The Virtual Earth team wants our feedback.
Wonderful. Kudos to any company that wants its customers’ feedback and offers a participatory approach. So, here’s my feedback…
Microsoft added a LOT of whizbang features to its maps.live.com maps (3D, lots of photos, and such) but they didn’t focus on the basics.
First off, you need a redesign. Google is kicking your ass on simplicity. Microsoft’s UIs always seem to get more clutter. Your team should hire Ev Williams to come and give his talk that he just gave at LeWeb3. Get rid of stuff, don’t add it.
2. Mobile. Make it killer and do whatever it takes to get it on the iPhone.
3. Show examples of how to do great searches. Google does, you don’t (at least not before you get into a search box). Google is easier to use because of it.
4. Make it work for what people use maps for. Today I picked up Patrick at his school. I forgot how to get there. Patrick said “just search Google Maps for Petaluma Jr. High.” When I saw this note I tried the same on Microsoft’s system. Hint: Google worked, Microsoft didn’t.
5. Speed. Google is always faster everytime I try it. That doesn’t give me confidence that Microsoft is working on the right things.
6. When I search for “Mavericks, Half Moon Bay, CA” Google finds me a result, Microsoft doesn’t.
7. Split all the different views into different URLs. Have a page where I can select between them. If I wasn’t a former MSFTie I’d have no clue what the difference between “Aerial” and “Bird’s Eye View” is.
8. I still have no clue what “collections” are. “Saved Locations” explains what they are much better.
9. Don’t be pedantic. When I asked it to give me directions to PodTech’s offices it tried to correct my zip code from 94304 to 94304-1216. Google wasn’t annoying like that.
10. Microsoft’s maps look cooler (they show mountain terrain, etc) but are harder to read, particularly on laptop screens in bright sunlight. I find I actually switch to Google for this reason. Most of the time I really don’t need terrain, or pretty pictures, but just want a simplistic, easy to see in bright sunlight, map.
11. DO continue to kick Microsoft’s behind with Traffic data (I’m sure there’s other data you could overlay on the map the way you do with accident data, right?)
12. Redesign your directions results. Google got nine items in the same space that you only got six. I often look up maps on my laptop and that DOES make a difference!
13. My Location. My Location. My Location. My Location. My Location. My Location. My Location. My Location. My Location. My Location. My Location. My Location. My Location. My Location. My Location. My Location. My Location. My Location. That’s the best feature on ANY software I’ve used this year. I was showing it to Patrick today and it made him go “wow.” Not available on iPhone, but only on Google’s Mobile Maps version. This was a MAGICAL feature over in Europe!
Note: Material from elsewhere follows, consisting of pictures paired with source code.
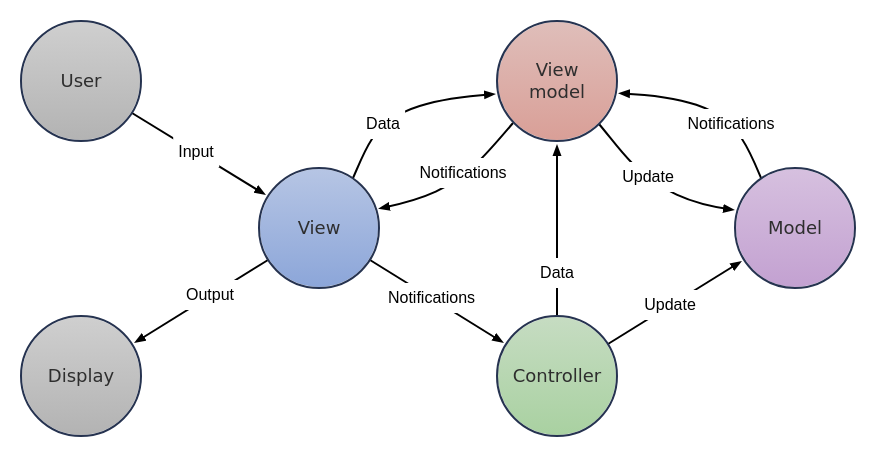
<!DOCTYPE html>
<html lang="en">
<head>
<meta charset="utf-8">
<title>View, view model, model and controller</title>
<style>
:root {
  --paper: #fff;
  --ink: #000;
  --node-text: #2e2e2e;
  --outline: #263350;
  --grey-top: #cfcfcf; --grey-end: #b3b3b3;
  --blue-top: #b6c5e4; --blue-end: #8ca6d9;
  --red-top: #dfbeba; --red-end: #d99f97;
  --green-top: #c6dcc2; --green-end: #a9d1a1;
  --purple-top: #d6c0df; --purple-end: #c3a1d1;
}
* { box-sizing: border-box; }
html, body { margin: 0; overflow: hidden; background: var(--paper); }
.diagram { position: relative; width: 876px; height: 457px; overflow: hidden; background: var(--paper); }
.edges { position: absolute; left: 0; top: 0; }
.edges .line { fill: none; stroke: var(--ink); stroke-width: 2; marker-end: url(#arrow); }
.edges .head { fill: var(--ink); }
.node, .label { position: absolute; left: var(--x); top: var(--y); transform: translate(-50%, -50%); display: flex; align-items: center; justify-content: center; text-align: center; }
.node {
  width: 122px; height: 122px; border: 2px solid var(--outline); border-radius: 50%;
  background: linear-gradient(var(--from), var(--to)) padding-box;
  color: var(--node-text); font: 18px/22px "DejaVu Sans", sans-serif;
}
.grey { --from: var(--grey-top); --to: var(--grey-end); }
.blue { --from: var(--blue-top); --to: var(--blue-end); }
.red { --from: var(--red-top); --to: var(--red-end); }
.green { --from: var(--green-top); --to: var(--green-end); }
.purple { --from: var(--purple-top); --to: var(--purple-end); }
.label { height: 30px; padding: 0 5px; background: var(--paper); color: var(--ink); font: 16px/30px "Liberation Sans", sans-serif; white-space: nowrap; }
</style>
</head>
<body>
<main class="diagram">
  <svg class="edges" width="876" height="457" viewBox="0 0 876 457" aria-hidden="true">
    <defs>
      <marker id="arrow" markerUnits="userSpaceOnUse" markerWidth="12" markerHeight="10" refX="8" refY="5" orient="auto">
        <path class="head" d="M0 0.5 L12 5 L0 9.5 Z"/>
      </marker>
    </defs>
    <path class="line" d="M132 113 L262.6 193"/>
    <path class="line" d="M268 260 L137.4 341"/>
    <path class="line" d="M370 260 L500.6 341"/>
    <path class="line" d="M608 344 L738.6 263"/>
    <path class="line" d="M557 316 V148"/>
    <path class="line" d="M353 178 C358 167 364 151 372 139 C391 107 440 98 492 94.3"/>
    <path class="line" d="M513 123 C502 136 490 150 479 161 C450 189 425 199 382 208"/>
    <path class="line" d="M599 124 C610 137 620 151 632 163 C660 191 690 204 731 209.5"/>
    <path class="line" d="M761 178 C756 166 750 151 742 139 C722 106 680 96 622 93.4"/>
  </svg>

  <span class="label" style="--x:196px;--y:152px">Input</span>
  <span class="label" style="--x:210px;--y:295px">Output</span>
  <span class="label" style="--x:383px;--y:124px">Data</span>
  <span class="label" style="--x:463px;--y:173px">Notifications</span>
  <span class="label" style="--x:431.5px;--y:298px">Notifications</span>
  <span class="label" style="--x:557px;--y:273px">Data</span>
  <span class="label" style="--x:648px;--y:177px">Update</span>
  <span class="label" style="--x:731px;--y:124px">Notifications</span>
  <span class="label" style="--x:670px;--y:305px">Update</span>

  <div class="node grey" style="--x:81px;--y:81px">User</div>
  <div class="node blue" style="--x:319px;--y:228px">View</div>
  <div class="node grey" style="--x:81px;--y:376px">Display</div>
  <div class="node red" style="--x:557px;--y:81px">View<br>model</div>
  <div class="node green" style="--x:557px;--y:376px">Controller</div>
  <div class="node purple" style="--x:795px;--y:228px">Model</div>
</main>
</body>
</html>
14. You don’t understand the magic of the word “link.” I can always figure out Google Maps and how to embed it into my blog. It’s tough for me to figure out how to link to a Microsoft Map. Yeah, I’m an idiot so you might write that off as idiotic behavior but, remember, I worked the Microsoft customer support lines so I know there are other idiots out there like me. Some of them even blog. Every blog brings you traffic, even if the only reader that blog has is mom and dad. Call it a f***ing permalink and call it a day, will you please?
15. I’m surprised no one has used their photo trucks to put little pictures next to driving directions. Instead on both maps I get “turn right onto SR-92.” Why don’t you put a little picture of what the sign looks like? I’d love it if you said “you’ll see a sign that looks like this right before you need to turn right.”
16. Amazing that NEITHER Google or Microsoft have a link that says “using GPS.” I’d love to have a page that explains all about how GPS works, which models are the coolest to use with these mapping systems, and what I need to get and how I need to hook it up. This could even be a profit center. If Microsoft linked over to Amazon’s store they’d get a kickback for each GPS sold.
17. Google Maps remember my default location. Microsoft Maps don’t seem to remember anything.
18. Google has more viewing area horizontally. For some reason my eye likes that.
Well, that’s enough. I’m not sure why I like Google Maps more, but they keep being my default and nothing I saw on this little jaunt tonight made me question that decision. I have never needed 3D imagery to get around, preferring the simple approach (although those features are impressive).
What do you think? What would you work on if you were on the Microsoft Mapping team? I haven’t even attempted to look up anything international, either. But Google was very accurate in Paris and London and told me instantly where I was thanks to its My Location feature. That really is the killer feature for me and it’s one that now gets me to use my Nokia N95 to look at maps instead of my iPhone (the iPhone is better for viewing and navigating around maps, though, but that one feature has proven much more important to me than anything else in the mapping experience).
Anyway, good luck!
Oh, and has anyone built a map mashup yet for Facebook? I’d love to see where all my friends are located around the world.